Monday, December 2, 2013

Gary Shilling: Dont Worry, Be Happy

Whenever an abnormal economic condition persists, theories are concocted to explain why it will last forever. And why not? The theory-spinners have very receptive audiences who enhance their credibility.

Real GDP growth in the last six years has averaged 0.8% by my estimate, anemic compared with 3.4% in the previous, post-World War II years. So, right on schedule, theories have come out of the woodwork predicting sluggish economic performance forever.

Until their data were corrected by a graduate student, Carmen Reinhart and Kenneth Rogoff convinced many that when government debt exceeds 90% of GDP (the U.S. is now almost at 100%), the economy contracts 1% annually. Columbia Business School’s Glenn Hubbard and Tim Kane see “the storm clouds of history” gathering on America’s horizon due to political inertia, antigrowth policies, eroding economic vigor and excess government spending.

Niall Ferguson, who teaches at Harvard, believes ever encroaching government is strangling private initiative and threatens representative government, free markets and the civil society. Robert J. Gordon of Northwestern thinks all the large growth-driving technologies are fully exploited and sees nothing ahead to equal the automobile, telephone, radio or jet plane. The icing was Barron’s Oct. 28 cover, which screamed: “The Snail Economy.”

Sure, the economy is five years into deleveraging–about halfway through this gauntlet. But in about four years it will probably resume normal gains, even with a catch-up bonus. Productivity-rich technologies like computing, the Internet, robotics, biotech, telecom and additive manufacturing are far from fully developed. The Industrial Revolution started in England and New England in the late 1700s. It grew like Topsy, but it was only after the Civil War that it was big enough in the U.S. to turbocharge growth and productivity.

No doubt, the Baby Boomers are aging. But their lack of retirement savings is forcing many to keep working. Unlike Europe, which historically exports people, the U.S. is a land of immigrants, legal and illegal. They will keep the labor force growing. Japan, by contrast, has the longest G-7 life expectancy, no immigration and low fertility. So it has a leaping pool of seniors to feed and a declining population. Europe will follow soon. With the one child per couple policy in China, the number of new labor-force entrants ages 15 to 24 is falling. In fact China is the only country that will get old before it gets rich.

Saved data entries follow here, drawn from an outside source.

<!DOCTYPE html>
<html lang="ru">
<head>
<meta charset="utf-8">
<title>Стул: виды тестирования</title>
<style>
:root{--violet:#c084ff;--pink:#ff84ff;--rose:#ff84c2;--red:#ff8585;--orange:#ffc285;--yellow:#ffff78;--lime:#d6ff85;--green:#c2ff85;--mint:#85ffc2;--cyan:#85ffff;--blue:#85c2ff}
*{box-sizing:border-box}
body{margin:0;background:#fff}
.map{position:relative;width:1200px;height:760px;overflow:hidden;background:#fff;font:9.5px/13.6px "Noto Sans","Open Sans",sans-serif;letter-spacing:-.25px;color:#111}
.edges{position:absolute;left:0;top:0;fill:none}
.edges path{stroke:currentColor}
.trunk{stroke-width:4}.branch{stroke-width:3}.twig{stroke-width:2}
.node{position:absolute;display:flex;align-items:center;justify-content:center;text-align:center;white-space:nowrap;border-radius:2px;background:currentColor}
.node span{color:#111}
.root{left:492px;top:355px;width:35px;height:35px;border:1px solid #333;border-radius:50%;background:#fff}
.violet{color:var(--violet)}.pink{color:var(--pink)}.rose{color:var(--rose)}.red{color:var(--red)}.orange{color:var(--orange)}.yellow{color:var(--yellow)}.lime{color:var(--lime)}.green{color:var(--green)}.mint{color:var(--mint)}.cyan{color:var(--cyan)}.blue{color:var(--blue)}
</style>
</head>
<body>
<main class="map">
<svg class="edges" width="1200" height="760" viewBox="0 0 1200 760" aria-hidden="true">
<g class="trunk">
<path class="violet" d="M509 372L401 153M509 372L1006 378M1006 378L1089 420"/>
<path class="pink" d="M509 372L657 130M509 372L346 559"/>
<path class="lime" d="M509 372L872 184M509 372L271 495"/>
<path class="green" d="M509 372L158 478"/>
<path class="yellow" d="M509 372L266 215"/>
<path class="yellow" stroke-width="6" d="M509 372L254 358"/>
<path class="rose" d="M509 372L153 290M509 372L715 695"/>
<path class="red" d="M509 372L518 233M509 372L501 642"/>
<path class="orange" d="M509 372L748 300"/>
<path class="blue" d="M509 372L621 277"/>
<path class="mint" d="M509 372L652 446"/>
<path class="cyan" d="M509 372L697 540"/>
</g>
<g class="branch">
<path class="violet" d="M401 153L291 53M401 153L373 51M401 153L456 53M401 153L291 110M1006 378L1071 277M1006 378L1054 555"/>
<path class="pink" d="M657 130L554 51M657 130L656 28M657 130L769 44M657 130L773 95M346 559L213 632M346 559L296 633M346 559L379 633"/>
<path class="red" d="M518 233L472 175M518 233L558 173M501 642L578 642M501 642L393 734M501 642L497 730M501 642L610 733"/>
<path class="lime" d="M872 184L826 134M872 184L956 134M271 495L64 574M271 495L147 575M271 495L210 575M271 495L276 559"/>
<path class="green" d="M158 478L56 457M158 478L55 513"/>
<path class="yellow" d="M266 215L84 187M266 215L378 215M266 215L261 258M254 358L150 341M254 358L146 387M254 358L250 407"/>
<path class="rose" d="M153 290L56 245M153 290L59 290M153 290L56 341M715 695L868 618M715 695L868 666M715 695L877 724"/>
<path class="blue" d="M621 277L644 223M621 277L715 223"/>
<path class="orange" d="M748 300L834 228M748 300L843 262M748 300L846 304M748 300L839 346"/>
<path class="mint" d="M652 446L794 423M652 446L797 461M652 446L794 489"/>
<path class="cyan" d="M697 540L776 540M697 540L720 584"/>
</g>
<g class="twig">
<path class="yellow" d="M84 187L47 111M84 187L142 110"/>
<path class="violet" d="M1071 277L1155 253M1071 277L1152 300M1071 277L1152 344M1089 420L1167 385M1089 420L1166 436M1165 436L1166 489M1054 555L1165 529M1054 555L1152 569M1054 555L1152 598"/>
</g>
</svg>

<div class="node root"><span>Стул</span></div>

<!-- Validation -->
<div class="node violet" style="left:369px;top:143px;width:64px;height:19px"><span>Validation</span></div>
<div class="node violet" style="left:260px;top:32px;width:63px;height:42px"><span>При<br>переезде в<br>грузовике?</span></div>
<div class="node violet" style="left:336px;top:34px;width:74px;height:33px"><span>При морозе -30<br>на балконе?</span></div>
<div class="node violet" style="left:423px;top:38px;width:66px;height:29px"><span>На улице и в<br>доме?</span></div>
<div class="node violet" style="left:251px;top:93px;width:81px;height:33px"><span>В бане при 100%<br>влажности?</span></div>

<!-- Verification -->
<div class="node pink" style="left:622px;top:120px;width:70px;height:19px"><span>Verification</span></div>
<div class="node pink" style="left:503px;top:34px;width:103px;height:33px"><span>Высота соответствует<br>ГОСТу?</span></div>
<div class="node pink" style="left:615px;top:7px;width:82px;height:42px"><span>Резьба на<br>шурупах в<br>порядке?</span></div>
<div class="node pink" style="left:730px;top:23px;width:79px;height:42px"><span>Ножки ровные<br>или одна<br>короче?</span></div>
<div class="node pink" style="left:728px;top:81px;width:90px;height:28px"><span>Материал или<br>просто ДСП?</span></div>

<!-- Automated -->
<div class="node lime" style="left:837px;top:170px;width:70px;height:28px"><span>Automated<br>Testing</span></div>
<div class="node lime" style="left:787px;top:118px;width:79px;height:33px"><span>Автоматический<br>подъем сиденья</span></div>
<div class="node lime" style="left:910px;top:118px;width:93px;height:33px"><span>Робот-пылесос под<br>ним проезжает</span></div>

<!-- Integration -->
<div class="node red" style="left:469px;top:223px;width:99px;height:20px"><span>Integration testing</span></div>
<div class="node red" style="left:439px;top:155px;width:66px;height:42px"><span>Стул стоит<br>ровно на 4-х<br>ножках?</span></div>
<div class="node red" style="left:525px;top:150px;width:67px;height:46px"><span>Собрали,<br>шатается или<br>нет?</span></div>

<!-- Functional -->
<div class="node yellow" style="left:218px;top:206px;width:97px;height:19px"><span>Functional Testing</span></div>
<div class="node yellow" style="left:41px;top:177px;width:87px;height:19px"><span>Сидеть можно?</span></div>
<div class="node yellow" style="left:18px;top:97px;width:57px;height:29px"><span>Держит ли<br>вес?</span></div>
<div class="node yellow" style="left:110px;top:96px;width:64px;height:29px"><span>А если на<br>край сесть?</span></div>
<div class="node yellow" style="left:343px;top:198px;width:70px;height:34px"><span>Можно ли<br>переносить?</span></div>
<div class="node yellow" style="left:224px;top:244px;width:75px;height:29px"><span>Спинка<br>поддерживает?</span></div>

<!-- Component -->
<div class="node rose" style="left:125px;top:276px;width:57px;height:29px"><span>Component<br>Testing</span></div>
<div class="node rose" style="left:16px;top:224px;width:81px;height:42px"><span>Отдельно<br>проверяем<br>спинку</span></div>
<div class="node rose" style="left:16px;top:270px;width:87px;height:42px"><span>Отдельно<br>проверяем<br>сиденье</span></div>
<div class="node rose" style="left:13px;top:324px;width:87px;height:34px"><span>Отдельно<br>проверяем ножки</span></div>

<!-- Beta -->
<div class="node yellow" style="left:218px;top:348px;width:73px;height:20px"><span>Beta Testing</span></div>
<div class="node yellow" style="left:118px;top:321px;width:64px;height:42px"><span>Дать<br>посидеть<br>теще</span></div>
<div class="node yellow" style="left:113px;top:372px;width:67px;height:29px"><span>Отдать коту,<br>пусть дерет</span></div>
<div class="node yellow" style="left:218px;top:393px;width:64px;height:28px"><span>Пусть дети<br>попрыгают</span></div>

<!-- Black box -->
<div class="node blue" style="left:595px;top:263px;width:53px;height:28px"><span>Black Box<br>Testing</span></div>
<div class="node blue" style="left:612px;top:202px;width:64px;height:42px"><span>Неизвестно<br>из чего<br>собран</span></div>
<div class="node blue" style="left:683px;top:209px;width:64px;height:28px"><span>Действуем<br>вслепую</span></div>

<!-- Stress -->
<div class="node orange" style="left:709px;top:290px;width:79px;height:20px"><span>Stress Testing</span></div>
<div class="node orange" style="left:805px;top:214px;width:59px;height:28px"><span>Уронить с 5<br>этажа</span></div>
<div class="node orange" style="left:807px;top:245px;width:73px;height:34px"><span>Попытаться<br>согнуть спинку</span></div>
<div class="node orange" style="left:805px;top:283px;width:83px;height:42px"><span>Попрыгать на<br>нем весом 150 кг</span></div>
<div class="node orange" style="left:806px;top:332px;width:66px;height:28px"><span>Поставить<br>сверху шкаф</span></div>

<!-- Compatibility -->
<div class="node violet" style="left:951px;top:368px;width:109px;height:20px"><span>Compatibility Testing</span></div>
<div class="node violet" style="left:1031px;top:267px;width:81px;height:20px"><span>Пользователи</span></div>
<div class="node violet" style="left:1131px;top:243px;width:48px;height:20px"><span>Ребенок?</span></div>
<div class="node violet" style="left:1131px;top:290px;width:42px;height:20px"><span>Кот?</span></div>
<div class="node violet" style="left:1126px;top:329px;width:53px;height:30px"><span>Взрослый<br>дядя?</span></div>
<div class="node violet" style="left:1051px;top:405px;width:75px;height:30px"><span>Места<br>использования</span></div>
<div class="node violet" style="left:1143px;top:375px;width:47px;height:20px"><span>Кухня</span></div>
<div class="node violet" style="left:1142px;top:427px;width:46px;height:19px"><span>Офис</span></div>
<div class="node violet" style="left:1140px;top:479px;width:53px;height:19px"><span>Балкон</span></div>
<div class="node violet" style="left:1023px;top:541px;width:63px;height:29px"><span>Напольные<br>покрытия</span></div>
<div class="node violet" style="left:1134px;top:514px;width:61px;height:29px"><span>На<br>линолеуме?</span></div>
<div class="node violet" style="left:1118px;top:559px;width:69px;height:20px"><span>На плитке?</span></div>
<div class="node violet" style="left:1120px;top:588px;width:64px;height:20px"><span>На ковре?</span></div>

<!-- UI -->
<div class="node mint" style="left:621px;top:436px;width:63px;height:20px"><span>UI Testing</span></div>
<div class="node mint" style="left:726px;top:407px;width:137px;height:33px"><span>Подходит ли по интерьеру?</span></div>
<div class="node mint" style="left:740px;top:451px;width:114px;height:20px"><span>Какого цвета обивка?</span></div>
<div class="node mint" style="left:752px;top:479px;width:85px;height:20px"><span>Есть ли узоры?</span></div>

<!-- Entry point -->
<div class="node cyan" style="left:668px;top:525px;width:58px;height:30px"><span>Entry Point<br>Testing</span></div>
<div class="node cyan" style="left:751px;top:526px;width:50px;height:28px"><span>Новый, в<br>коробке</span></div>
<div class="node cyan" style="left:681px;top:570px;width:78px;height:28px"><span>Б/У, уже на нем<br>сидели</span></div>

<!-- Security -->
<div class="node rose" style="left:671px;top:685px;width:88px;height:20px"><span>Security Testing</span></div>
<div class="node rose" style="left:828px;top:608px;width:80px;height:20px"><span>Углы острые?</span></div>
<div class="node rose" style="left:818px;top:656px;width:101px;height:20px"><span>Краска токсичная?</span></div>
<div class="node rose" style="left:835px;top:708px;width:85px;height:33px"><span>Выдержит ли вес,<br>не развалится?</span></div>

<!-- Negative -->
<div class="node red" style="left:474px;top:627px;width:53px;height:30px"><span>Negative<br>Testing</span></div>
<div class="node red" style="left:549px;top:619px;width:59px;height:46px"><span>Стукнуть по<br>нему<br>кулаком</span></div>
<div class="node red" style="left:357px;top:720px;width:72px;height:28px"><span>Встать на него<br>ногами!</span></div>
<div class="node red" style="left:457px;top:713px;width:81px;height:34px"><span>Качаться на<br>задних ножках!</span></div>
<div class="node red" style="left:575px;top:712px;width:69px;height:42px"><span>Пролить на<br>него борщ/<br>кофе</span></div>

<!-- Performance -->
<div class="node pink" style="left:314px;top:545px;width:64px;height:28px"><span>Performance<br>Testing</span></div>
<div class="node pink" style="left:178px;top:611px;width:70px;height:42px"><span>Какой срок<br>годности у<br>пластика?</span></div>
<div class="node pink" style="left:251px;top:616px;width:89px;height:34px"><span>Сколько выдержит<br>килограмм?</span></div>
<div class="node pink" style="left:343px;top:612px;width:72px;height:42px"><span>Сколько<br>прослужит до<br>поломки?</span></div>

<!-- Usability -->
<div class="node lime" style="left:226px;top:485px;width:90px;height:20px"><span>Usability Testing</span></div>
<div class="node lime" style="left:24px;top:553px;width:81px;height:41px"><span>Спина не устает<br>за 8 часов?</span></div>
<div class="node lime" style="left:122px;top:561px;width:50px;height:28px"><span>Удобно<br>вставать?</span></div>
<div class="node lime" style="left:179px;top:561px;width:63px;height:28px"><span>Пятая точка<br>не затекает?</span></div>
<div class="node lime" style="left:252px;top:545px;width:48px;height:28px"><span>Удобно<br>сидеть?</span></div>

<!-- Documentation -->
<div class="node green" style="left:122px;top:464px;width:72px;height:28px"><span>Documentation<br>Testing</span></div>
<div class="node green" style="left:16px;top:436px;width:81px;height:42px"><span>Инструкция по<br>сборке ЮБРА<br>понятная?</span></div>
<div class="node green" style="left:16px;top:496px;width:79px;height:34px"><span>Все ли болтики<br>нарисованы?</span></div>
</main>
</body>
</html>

Don’t underestimate this nation’s indomitable entrepreneurial spirit. Consider the explosion of mobile communications and social media. In Japan and parts of Europe there is cultural antipathy toward entrepreneurs.

The $400 billion annual U.S. current account deficit measures the extent to which foreigners recycle dollars to finance the federal deficit and other shortfalls. It’s dropped from an $800 billion rate before the Great Recession, and it will fall further as consumers continue their shift from a 30-year borrowing-and-spending binge to a saving spree, reducing demand for imports.

Also, the shale oil boom means the U.S. is moving toward energy independence. This will reduce our geopolitical vulnerability in the Middle East.

I expect that the dollar will reverse its long slide. My study of currencies since Roman times reveals that the buck will continue to prevail as a global reserve currency. The U.S. is the world’s largest economy, and second-place China is slowing as it shifts from being export-driven to domestically led.

We have the globe’s deepest, broadest and freest financial markets. Our greenback is involved in 87% of international currency transactions. Despite the downgrade, foreigners continue to plow money into Treasurys.

Sure, the U.S. has its problems. But dire forecasts of slow growth forever are just another case of theory built upon faulty facts.